Visiting Australian Foreign Minister Bob Carr on Friday voiced hope for an easing of tensions in China's ethnic Tibetan regions.
Carr told reporters that negotiations on autonomy between Beijing and the Tibetan community are key to resolving the tensions and ending the spate of self-immolations by Tibetan protestors.
"Tibet is part of China," Carr said, "but we believe there's an opportunity for pursuing autonomy, and the autonomy negotiated between China and the Tibetan community is the way of seeing an end to the (self-immolations)."
Carr said it is up to Beijing to determine if it should engage the Dalai Lama in autonomy negotiations, adding that "China said things that encourage us to think that the talks could be given a new lease of life."
The Tibetan spiritual leader paid a visit to Australia last month, but then Prime Minister Julia Gillard refused to meet him, drawing criticism that she succumbed to Chinese pressure.
Some 120 Tibetan monks, nuns and laypeople have set themselves alight in protest against China's rule since the 50th anniversary in 2009 of Tibet's failed uprising against China. That year was marked by an increase of human rights abuses in Tibet and a travel ban on foreign individual visitors to the region.

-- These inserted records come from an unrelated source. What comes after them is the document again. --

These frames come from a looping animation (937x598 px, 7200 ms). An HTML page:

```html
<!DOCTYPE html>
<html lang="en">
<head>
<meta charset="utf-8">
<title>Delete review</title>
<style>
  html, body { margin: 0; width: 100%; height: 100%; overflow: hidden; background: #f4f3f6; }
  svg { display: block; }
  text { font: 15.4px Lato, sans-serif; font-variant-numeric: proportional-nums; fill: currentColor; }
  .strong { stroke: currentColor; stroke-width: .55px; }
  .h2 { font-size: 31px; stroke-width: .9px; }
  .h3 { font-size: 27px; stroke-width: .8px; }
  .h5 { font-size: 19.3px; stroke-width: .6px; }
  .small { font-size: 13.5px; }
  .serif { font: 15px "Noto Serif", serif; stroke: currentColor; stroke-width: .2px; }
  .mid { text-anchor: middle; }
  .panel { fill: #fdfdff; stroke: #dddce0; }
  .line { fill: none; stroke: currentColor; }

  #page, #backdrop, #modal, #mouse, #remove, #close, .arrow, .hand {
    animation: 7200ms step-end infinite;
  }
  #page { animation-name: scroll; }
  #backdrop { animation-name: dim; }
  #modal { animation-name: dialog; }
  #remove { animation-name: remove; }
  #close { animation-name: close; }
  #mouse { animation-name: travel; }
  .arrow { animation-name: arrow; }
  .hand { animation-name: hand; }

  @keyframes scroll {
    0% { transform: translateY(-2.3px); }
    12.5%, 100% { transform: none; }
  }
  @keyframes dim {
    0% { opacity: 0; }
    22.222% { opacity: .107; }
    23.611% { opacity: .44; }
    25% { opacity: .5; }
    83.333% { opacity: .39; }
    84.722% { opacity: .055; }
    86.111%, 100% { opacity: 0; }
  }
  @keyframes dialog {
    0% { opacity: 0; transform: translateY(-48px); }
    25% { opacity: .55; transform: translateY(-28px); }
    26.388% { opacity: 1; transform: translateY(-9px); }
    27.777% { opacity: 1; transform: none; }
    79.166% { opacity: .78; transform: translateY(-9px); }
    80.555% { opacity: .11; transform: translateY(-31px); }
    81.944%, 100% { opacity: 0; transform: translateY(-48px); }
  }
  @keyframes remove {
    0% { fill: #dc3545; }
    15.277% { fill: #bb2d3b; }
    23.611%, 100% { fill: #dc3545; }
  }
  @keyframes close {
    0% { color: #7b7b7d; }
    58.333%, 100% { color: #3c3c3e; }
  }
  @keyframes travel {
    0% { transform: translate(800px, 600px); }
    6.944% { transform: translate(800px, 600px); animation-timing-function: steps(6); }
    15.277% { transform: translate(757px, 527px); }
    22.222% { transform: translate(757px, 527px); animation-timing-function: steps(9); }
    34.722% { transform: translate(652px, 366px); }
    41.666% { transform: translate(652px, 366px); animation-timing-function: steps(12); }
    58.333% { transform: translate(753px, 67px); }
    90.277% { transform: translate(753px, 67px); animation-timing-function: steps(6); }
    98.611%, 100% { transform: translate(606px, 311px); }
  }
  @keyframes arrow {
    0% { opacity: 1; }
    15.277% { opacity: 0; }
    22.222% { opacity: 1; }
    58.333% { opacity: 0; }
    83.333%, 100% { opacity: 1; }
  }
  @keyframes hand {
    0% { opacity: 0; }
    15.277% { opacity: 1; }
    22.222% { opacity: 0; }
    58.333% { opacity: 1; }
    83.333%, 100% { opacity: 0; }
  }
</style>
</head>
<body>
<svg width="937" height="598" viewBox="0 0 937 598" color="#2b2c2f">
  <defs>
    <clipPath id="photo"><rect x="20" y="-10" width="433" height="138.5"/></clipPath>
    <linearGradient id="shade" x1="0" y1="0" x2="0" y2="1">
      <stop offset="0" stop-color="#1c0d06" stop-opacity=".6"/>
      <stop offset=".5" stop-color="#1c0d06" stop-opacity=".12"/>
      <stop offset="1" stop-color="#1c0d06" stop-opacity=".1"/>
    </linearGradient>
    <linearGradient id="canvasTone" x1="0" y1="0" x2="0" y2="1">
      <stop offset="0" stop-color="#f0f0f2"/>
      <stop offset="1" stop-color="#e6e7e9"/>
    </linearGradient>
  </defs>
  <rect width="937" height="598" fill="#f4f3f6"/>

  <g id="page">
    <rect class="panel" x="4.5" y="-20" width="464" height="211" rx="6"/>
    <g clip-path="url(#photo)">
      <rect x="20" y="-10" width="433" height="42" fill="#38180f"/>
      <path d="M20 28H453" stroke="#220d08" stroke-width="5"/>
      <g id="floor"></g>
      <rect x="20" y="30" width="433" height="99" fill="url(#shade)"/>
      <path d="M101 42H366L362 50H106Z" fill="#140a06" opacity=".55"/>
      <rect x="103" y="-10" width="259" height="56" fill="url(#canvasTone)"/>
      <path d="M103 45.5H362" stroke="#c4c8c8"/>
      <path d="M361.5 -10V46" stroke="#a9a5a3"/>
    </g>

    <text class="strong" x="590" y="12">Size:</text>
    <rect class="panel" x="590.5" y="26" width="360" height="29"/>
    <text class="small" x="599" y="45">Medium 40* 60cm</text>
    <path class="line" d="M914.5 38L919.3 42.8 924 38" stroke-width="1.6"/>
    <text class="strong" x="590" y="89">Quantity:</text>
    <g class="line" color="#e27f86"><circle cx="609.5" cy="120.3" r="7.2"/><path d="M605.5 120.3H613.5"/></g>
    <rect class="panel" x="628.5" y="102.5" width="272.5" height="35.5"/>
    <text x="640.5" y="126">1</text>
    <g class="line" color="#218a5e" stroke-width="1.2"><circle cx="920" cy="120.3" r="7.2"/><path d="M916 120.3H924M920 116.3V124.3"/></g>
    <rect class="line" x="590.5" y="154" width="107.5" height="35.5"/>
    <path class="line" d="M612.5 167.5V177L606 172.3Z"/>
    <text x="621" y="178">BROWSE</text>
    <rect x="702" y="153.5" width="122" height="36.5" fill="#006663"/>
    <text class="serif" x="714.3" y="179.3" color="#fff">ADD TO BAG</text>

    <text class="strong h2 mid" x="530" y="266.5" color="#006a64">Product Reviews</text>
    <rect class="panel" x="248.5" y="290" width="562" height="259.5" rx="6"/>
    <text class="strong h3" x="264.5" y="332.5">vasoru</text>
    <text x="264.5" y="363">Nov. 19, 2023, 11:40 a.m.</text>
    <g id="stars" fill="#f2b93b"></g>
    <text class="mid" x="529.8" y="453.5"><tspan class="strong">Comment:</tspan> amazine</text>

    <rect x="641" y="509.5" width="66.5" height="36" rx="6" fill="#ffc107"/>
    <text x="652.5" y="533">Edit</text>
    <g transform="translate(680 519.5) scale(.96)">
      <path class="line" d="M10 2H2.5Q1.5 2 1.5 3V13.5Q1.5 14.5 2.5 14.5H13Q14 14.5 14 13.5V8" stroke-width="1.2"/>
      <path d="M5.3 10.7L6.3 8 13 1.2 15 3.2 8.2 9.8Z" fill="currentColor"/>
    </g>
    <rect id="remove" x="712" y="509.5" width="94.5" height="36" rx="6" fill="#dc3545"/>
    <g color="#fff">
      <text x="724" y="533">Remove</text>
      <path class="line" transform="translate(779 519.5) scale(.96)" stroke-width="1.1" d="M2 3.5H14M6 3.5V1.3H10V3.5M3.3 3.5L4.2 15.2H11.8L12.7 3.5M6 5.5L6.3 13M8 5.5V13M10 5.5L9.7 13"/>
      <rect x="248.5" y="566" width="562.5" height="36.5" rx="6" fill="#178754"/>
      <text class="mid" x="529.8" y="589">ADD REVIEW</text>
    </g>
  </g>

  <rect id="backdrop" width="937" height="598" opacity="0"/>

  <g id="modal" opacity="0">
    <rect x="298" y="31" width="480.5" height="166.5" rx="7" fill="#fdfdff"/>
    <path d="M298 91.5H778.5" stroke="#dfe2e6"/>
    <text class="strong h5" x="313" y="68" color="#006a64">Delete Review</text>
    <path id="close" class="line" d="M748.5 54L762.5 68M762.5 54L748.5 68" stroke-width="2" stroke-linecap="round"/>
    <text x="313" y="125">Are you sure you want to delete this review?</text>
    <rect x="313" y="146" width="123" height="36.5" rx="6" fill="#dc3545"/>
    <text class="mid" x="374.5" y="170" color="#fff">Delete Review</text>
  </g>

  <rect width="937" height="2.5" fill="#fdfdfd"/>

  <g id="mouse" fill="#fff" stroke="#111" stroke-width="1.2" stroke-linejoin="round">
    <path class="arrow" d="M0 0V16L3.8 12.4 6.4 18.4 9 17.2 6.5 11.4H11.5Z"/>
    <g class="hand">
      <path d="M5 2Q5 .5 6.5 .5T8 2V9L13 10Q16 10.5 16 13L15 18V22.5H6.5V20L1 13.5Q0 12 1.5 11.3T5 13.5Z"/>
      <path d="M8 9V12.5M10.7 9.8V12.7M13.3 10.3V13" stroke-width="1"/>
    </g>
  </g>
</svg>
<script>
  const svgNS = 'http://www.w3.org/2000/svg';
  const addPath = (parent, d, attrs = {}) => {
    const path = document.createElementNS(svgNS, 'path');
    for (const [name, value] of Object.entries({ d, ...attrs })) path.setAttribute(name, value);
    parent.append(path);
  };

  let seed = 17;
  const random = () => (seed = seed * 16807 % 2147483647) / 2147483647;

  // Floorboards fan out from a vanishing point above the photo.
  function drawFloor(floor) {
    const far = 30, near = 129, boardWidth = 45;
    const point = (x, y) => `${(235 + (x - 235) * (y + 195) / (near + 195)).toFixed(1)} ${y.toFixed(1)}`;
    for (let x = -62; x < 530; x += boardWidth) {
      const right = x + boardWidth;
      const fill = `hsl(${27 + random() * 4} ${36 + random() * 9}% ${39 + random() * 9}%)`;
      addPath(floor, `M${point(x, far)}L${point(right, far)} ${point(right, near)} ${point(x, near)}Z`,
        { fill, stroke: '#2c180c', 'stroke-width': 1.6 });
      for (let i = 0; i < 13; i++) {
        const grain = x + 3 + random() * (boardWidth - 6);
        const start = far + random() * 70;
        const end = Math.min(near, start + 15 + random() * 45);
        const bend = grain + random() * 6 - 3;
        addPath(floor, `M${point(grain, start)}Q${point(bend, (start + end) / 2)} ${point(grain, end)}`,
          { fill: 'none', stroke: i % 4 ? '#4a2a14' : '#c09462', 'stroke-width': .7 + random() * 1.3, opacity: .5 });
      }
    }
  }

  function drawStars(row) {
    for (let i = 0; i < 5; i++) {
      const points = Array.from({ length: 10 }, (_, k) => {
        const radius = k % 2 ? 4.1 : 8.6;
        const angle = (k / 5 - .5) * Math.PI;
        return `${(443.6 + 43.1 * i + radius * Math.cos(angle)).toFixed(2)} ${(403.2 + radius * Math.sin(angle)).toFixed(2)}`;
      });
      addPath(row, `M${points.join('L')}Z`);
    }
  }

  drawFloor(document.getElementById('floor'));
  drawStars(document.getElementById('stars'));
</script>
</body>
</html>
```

"We would like, I and ambassador, to be able to travel in Tibet to talk to people and to inspect Australian-aid projects. We have got a fruitful dialogue with China about human rights matters and that include human rights matters that grow out of the tensions in Tibet and Tibetan regions," Carr said.
Carr has been criticized before by the Chinese government for interfering in China's domestic affairs, and numerous requests by the Australian ambassador to China to visit Tibet were turned down by Beijing, it was reported in February.

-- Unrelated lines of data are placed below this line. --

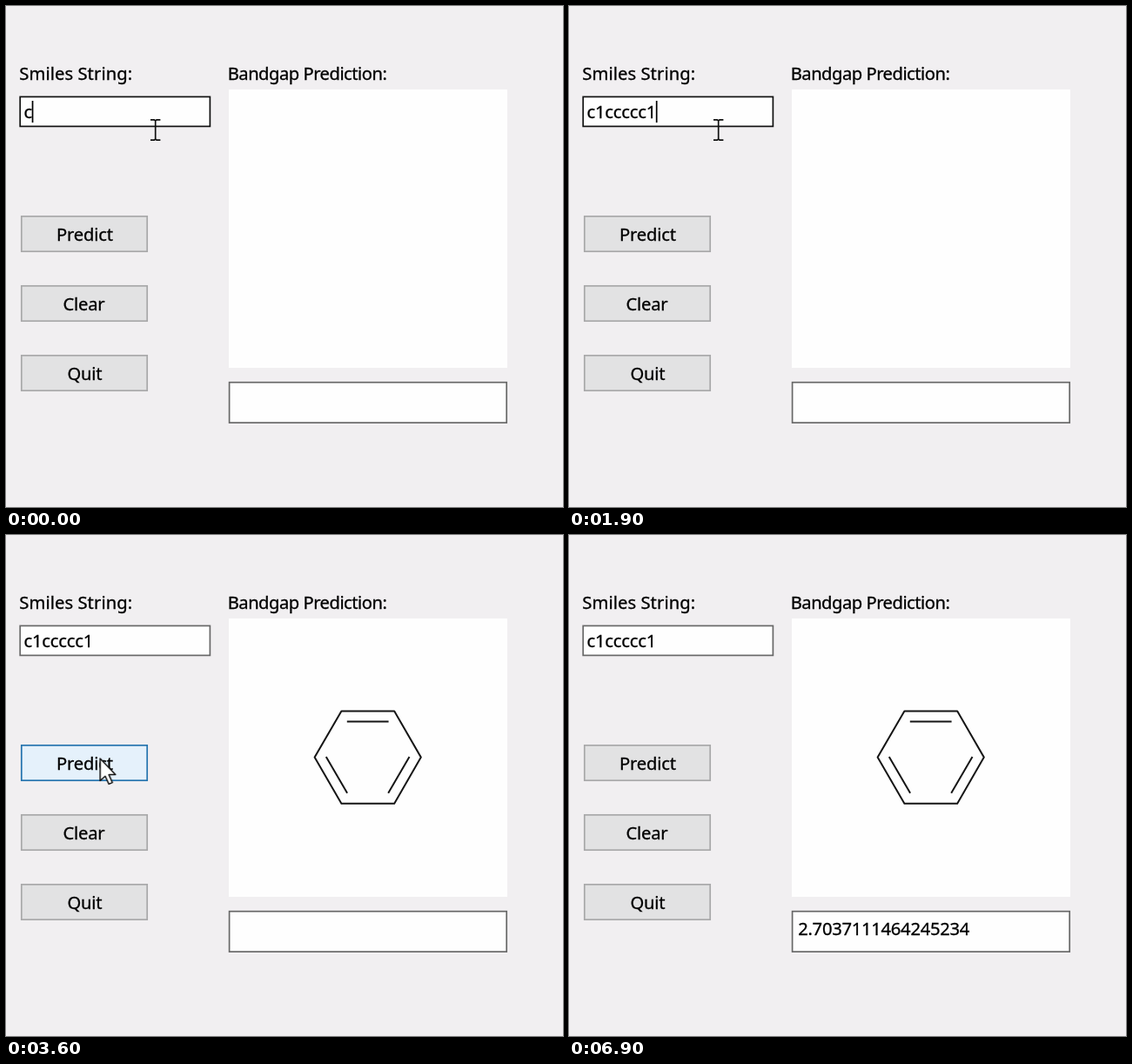
Recreate the animation shown at these times as an HTML page. Size 640 px wide and 576 px high, loop 7 s.

```html
<!DOCTYPE html>
<html lang="en">
<head>
<meta charset="utf-8">
<title>Bandgap Prediction</title>
<style>
  html, body { margin: 0; width: 100%; height: 100%; overflow: hidden; background: #f1eff1; }
  svg { display: block; width: 640px; height: 576px; }
  text {
    font: 20.2px "Noto Sans", "Open Sans", sans-serif;
    letter-spacing: -.2px;
    fill: #000;
    stroke: #000;
    stroke-width: .3;
  }
  .mid { text-anchor: middle; }
  .box { fill: #fefefe; stroke: #686868; stroke-width: 1.7; }
  .button { fill: #e2e2e3; stroke: #a8a8a9; stroke-width: 1.7; }
  .bonds { fill: none; stroke: #151515; stroke-width: 2; stroke-linejoin: round; }

  #entry, #predict, #molecule, #result, #beam, #arrow { animation: 7s linear infinite; }
  #entry { animation-name: entry; }
  #predict { animation-name: predict; }
  #arrow { animation-name: arrow; }
  #molecule { animation-name: molecule; animation-timing-function: step-end; }
  #result { animation-name: result; animation-timing-function: step-end; }
  #beam { animation-name: beam; animation-timing-function: step-end; }

  @keyframes entry {
    0%, 31.4% { stroke: #111; }
    34.28%, 44.28% { stroke: #1a7cc6; }
    47.14%, 100% { stroke: #686868; }
  }
  @keyframes predict {
    0%, 34.28% { fill: #e2e2e3; stroke: #a8a8a9; }
    38.57%, 44.28% { fill: #e5f1fb; stroke: #2473ae; }
    45%, 47.14% { fill: #cce4f7; stroke: #0a559a; }
    49.9%, 80% { fill: #e5f1fb; stroke: #2473ae; }
    84.28%, 100% { fill: #e2e2e3; stroke: #a8a8a9; }
  }
  @keyframes molecule { 0% { visibility: hidden; } 50%, 100% { visibility: visible; } }
  @keyframes result { 0% { visibility: hidden; } 77.13%, 100% { visibility: visible; } }
  @keyframes beam { 0% { visibility: visible; } 31.42%, 100% { visibility: hidden; } }
  @keyframes arrow {
    0%, 30% { transform: translate(172px, 142px); opacity: 0; }
    31.41% { transform: translate(167px, 168px); opacity: 0; }
    31.42% { transform: translate(167px, 168px); opacity: 1; }
    35.7% { transform: translate(149.5px, 260px); }
    41.42%, 77.5% { transform: translate(108.2px, 257px); }
    82.85% { transform: translate(15px, 262px); opacity: 1; }
    82.86%, 100% { transform: translate(-30px, 264px); opacity: 0; }
  }
</style>
</head>
<body>
<svg viewBox="0 0 640 576">
  <text x="15.3" y="84.5" style="letter-spacing: .07px">Smiles String:</text>
  <text x="254.7" y="84.5" style="letter-spacing: -.5px">Bandgap Prediction:</text>

  <rect id="entry" class="box" x="16.2" y="104.4" width="218.2" height="34"/>
  <text id="smiles" x="20.4" y="129">c</text>
  <rect id="caret" y="109" width="1.7" height="25"/>

  <rect id="predict" class="button" x="17.8" y="241.8" width="144.4" height="40.4"/>
  <rect class="button" x="17.8" y="321.8" width="144.4" height="40.4"/>
  <rect class="button" x="17.8" y="401.8" width="144.4" height="40.4"/>
  <text class="mid" x="90.4" y="270">Predict</text>
  <text class="mid" x="89.5" y="350">Clear</text>
  <text class="mid" x="90.4" y="430">Quit</text>

  <rect x="256" y="96" width="320" height="320" fill="#fefefe"/>
  <g id="molecule" class="bonds">
    <path d="M385.4 202.5H446.2L476.8 255.6 446.2 308.7H385.4L354.6 255.6Z"/>
    <path d="M391.8 214.5H439.6M367.8 255L392.1 296.8M463.5 255L439.2 296.8"/>
  </g>

  <rect class="box" x="256.6" y="432.7" width="318.6" height="46.4"/>
  <text id="result" x="263.2" y="460.4" style="letter-spacing: -.27px">2.7037111464245234</text>

  <path id="beam" d="M166 130.8H170.3L171.7 132 173.1 130.8H177.4M171.7 132V153M166 154.2H170.3L171.7 153 173.1 154.2H177.4"
        fill="none" stroke="#111" stroke-width="1.7"/>
  <path id="arrow" d="M0 0V25.5L5.8 20.2 10 29.4 14 27.6 10 18.6H17.6Z"
        fill="#fff" stroke="#111" stroke-width="1.5" stroke-linejoin="round"/>
</svg>
<script>
  const LOOP = 7000;
  const FORMULA = "c1ccccc1";
  const keyTimes = [0, 400, 800, 1000, 1200, 1400, 1600, 1900];
  const smiles = document.getElementById("smiles");
  const caret = document.getElementById("caret");
  let start;

  // The caret blinks 600 ms on, 300 ms off after each key, until focus leaves.
  function draw(now) {
    start ??= now;
    const t = (now - start) % LOOP;
    const typed = keyTimes.filter(k => k <= t);
    const sinceKey = t - typed[typed.length - 1];
    const text = FORMULA.slice(0, typed.length);
    if (smiles.textContent !== text) smiles.textContent = text;
    caret.setAttribute("x", 20.2 + smiles.getComputedTextLength());
    caret.style.visibility = t < 3100 && sinceKey % 900 < 600 ? "visible" : "hidden";
    requestAnimationFrame(draw);
  }
  requestAnimationFrame(draw);
</script>
</body>
</html>
```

Carr also highlighted the importance of close bilateral ties.
"As China reforms its economy, and as Australia implements a productivity-improvement program, there will be countless opportunities to build on (the Australia-China) relationship," he said.
On free trade agreement negotiations with China that began in 2005, Carr said Canberra is willing to set aside any barrier agreed by both sides and "get on with the main game."

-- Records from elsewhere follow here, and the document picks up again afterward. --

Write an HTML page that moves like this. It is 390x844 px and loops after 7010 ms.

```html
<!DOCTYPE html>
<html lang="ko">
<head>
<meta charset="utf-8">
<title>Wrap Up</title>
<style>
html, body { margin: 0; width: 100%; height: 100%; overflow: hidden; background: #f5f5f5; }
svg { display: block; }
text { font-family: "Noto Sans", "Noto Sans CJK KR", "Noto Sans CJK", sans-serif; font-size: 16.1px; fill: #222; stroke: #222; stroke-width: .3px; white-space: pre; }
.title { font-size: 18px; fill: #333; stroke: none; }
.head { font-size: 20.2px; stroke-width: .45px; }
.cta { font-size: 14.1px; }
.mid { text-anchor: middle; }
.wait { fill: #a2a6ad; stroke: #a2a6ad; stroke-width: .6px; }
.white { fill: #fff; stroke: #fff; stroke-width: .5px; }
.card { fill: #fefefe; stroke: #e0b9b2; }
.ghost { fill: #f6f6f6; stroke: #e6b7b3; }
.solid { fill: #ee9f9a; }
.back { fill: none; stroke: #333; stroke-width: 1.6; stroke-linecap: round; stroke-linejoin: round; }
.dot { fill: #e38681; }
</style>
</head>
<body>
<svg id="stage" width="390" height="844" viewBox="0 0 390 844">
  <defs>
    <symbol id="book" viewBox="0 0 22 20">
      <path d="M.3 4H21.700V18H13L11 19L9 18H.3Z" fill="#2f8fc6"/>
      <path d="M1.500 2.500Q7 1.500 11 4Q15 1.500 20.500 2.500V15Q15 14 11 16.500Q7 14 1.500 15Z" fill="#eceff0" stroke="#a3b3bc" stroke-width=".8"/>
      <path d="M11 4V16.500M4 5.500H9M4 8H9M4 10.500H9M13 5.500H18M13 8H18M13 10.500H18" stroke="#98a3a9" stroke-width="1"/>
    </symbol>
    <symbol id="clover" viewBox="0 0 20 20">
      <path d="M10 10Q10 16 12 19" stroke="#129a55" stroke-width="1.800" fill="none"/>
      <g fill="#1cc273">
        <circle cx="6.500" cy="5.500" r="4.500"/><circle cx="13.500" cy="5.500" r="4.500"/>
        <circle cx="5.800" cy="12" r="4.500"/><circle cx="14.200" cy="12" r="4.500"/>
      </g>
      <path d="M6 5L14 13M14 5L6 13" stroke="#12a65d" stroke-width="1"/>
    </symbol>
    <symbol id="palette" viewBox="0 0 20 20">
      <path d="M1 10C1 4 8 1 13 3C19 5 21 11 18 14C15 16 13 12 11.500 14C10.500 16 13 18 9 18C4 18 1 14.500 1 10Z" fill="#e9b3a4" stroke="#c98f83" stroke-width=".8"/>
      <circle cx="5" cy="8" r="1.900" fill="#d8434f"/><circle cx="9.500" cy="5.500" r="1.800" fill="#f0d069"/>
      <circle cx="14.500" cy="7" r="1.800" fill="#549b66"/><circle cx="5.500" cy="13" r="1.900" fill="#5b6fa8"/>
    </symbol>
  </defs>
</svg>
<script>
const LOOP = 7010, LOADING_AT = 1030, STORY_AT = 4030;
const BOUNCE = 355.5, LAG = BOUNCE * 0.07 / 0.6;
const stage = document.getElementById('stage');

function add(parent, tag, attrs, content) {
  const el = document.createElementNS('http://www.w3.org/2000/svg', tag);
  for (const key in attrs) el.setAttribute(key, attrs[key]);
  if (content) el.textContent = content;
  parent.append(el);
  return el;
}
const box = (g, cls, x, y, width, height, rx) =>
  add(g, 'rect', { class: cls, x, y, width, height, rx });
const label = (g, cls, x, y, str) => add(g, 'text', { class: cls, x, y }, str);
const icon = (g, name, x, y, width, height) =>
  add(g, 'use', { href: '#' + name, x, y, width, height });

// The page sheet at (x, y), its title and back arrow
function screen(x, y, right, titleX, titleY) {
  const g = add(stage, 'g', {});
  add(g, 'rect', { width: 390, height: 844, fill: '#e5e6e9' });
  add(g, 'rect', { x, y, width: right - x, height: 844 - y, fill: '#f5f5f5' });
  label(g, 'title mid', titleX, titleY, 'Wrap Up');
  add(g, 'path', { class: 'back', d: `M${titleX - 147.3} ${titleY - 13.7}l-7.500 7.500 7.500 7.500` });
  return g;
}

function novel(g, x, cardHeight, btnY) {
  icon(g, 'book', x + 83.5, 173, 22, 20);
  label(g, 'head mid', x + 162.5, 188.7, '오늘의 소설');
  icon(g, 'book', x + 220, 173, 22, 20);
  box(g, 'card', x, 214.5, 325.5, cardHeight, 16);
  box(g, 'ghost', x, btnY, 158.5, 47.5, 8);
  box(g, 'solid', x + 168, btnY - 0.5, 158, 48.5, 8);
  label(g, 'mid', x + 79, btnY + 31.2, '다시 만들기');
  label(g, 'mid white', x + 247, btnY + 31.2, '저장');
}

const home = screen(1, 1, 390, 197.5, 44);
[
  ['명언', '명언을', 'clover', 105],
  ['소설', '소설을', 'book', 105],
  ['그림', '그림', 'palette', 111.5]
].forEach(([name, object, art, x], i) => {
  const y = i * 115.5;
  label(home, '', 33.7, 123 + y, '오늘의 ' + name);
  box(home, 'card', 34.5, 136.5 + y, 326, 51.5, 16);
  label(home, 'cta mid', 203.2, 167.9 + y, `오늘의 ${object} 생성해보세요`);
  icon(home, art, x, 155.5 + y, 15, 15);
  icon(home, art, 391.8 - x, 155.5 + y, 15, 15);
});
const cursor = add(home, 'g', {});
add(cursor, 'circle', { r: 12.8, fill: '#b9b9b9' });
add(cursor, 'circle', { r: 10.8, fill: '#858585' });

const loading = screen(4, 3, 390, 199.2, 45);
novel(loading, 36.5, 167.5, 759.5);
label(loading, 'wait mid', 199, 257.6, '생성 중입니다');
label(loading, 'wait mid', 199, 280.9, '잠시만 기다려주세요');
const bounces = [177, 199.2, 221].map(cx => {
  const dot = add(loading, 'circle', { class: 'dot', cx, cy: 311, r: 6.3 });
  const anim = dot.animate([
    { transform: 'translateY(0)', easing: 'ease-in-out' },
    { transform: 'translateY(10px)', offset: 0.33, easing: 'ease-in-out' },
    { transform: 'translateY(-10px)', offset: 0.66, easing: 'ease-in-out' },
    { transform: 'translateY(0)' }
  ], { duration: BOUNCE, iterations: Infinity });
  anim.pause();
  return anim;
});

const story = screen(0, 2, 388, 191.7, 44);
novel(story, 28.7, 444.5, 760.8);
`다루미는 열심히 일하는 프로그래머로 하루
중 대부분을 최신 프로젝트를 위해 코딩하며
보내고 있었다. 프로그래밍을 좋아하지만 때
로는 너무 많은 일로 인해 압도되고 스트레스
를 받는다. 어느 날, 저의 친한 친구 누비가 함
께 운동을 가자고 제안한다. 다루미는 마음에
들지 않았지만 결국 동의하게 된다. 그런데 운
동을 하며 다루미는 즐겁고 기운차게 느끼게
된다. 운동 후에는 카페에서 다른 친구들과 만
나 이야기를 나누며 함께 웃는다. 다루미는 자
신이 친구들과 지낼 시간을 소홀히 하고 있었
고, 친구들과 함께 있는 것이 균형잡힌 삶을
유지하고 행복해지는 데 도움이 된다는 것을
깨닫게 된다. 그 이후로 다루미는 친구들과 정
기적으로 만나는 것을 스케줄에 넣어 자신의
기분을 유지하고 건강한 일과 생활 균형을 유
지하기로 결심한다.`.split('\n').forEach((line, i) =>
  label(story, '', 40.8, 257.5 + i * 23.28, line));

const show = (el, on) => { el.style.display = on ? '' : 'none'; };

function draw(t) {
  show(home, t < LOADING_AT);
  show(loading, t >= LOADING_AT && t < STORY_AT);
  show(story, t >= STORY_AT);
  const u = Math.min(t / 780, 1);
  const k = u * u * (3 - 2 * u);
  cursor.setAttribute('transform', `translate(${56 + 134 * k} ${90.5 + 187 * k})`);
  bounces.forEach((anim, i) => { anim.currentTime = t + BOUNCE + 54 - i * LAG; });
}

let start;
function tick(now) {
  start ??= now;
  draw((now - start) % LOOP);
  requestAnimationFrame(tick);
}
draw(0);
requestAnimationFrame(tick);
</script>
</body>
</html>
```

Commenting on Hong Kong's democratization process, Carr said Australia supports self-government and is following political developments in Hong Kong closely.
"But when it comes to how (democracy) is implemented in practice, of course we can't design an electoral system for this jurisdiction. That's a matter that must emerge between the people of Hong Kong and the official leadership," Carr said.
The H.K. government has said it will consult the public on a political reform package that facilitates universal suffrage in the next Hong Kong leadership election in 2017, which Beijing has promised to be democratic.
Carr is currently on a 10-day trip to China that will also take him to Sichuan Province, Chongqing municipality and Fujian Province until Aug. 3.